February is also the time of Shrove Tuesday (the last day before Lent begins on Ash Wednesday). Traditionally, Shrove Tuesday was the day to indulge, so pancakes were a traditional food (the butter, fat and eggs might all be things to give up for the forty days of Lent). So, after romance comes indulgence, and then you must give up some things. Hmmm—that sounds about right for any romance, so perhaps February is the month of love.
Do you have any special Valentine’s traditions? (Personally, I love those candy hearts with message—so very non-historical, but they have deep roots in my childhood.)
Shannon Donnelly Bio
Shannon Donnelly’s writing has won numerous awards, including a RITA nomination for Best Regency, the Grand Prize in the "Minute Maid Sensational Romance Writer" contest, judged by Nora Roberts, RWA's Golden Heart, and others. Her writing has repeatedly earned 4½ Star Top Pick reviews from Romantic Times magazine, as well as praise from Booklist and other reviewers, who note: "simply superb"..."wonderfully uplifting"....and "beautifully written."
Her Regency romances can be found as ebooks on all formats, and with Cool Gus Publishing, and include a series of four novellas.
She also has out the Mackenzie Solomon, Demon/Warders Urban Fantasy series, Burn Baby Burn and Riding in on a Burning Tire, and the Urban Fantasy, Edge Walkers. Her work has been on the top seller list of Amazon.com and includes Paths of Desire, a Historical Regency romance.
She is the author of several young adult horror stories, and computer games. She lives in New Mexico with two horses, two donkeys, two dogs, and only one love of her life.

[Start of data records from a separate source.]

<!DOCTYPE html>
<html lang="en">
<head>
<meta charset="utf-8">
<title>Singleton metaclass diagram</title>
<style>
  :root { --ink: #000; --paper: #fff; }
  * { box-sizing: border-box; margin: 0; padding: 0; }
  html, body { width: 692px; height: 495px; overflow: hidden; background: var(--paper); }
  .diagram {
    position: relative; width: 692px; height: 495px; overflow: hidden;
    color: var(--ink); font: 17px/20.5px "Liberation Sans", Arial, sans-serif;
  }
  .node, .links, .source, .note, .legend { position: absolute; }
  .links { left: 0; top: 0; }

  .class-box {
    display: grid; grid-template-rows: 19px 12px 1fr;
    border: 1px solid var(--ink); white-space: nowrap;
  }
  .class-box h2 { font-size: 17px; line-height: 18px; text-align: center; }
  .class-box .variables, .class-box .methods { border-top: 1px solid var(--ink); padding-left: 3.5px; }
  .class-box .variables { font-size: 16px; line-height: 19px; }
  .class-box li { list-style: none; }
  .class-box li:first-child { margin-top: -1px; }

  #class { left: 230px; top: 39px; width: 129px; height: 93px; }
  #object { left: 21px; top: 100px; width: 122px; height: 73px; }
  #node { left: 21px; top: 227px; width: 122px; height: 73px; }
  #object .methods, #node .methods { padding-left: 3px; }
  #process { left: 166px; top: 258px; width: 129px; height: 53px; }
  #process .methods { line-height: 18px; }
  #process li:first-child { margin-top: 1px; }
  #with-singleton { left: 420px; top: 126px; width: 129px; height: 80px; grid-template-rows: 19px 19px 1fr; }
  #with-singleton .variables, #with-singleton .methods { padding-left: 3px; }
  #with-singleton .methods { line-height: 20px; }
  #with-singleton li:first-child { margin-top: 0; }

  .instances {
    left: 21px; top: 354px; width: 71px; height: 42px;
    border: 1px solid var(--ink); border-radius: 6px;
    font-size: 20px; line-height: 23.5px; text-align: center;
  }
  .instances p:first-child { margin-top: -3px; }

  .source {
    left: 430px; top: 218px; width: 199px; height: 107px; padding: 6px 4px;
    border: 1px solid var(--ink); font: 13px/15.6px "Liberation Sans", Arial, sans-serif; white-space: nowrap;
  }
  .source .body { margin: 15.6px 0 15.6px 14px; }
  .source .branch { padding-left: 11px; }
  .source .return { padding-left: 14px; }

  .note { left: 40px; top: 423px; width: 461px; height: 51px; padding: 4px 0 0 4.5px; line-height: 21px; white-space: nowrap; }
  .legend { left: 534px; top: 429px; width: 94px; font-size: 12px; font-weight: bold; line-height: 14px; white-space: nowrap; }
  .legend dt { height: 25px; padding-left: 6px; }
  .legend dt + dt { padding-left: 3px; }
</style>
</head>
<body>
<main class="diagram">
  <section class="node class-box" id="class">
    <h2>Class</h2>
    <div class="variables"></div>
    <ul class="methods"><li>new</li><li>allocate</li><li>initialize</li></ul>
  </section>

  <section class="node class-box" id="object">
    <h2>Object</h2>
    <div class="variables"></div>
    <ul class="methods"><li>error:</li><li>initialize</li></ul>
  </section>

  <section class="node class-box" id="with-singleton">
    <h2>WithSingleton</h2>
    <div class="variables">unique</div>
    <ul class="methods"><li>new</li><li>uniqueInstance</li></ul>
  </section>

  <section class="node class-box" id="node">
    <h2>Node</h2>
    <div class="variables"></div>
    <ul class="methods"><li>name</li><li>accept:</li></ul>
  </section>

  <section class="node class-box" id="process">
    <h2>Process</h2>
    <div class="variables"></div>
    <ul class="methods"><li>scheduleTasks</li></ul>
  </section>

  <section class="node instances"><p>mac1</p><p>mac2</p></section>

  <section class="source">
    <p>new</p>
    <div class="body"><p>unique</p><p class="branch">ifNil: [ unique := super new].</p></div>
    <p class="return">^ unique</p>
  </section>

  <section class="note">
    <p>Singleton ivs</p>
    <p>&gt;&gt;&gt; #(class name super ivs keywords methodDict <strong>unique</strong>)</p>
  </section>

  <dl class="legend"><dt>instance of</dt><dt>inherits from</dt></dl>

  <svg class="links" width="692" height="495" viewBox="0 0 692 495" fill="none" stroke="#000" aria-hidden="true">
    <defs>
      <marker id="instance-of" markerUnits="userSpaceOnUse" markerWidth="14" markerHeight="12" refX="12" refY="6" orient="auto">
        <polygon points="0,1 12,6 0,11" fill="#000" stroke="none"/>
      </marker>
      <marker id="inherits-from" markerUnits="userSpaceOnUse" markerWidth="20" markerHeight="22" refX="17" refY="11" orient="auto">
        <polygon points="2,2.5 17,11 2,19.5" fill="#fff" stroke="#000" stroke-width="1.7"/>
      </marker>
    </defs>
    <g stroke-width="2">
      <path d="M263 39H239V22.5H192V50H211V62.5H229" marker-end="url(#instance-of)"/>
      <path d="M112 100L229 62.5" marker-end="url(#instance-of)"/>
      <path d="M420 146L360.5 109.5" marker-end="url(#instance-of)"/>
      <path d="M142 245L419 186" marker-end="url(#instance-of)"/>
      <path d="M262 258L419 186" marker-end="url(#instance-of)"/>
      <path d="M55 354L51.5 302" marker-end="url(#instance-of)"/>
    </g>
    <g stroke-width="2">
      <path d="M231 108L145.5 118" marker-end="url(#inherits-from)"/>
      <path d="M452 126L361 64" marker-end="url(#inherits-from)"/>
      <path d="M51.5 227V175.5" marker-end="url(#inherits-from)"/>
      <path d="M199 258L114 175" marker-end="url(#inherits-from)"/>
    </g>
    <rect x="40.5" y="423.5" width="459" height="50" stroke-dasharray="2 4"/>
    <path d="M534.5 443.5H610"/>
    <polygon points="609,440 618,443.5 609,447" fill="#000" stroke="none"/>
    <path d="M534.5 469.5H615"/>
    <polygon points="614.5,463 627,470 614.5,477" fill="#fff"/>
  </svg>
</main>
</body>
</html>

Shannon can be found online at sd-writer.com, facebook.com/sdwriter, and twitter/sdwriter.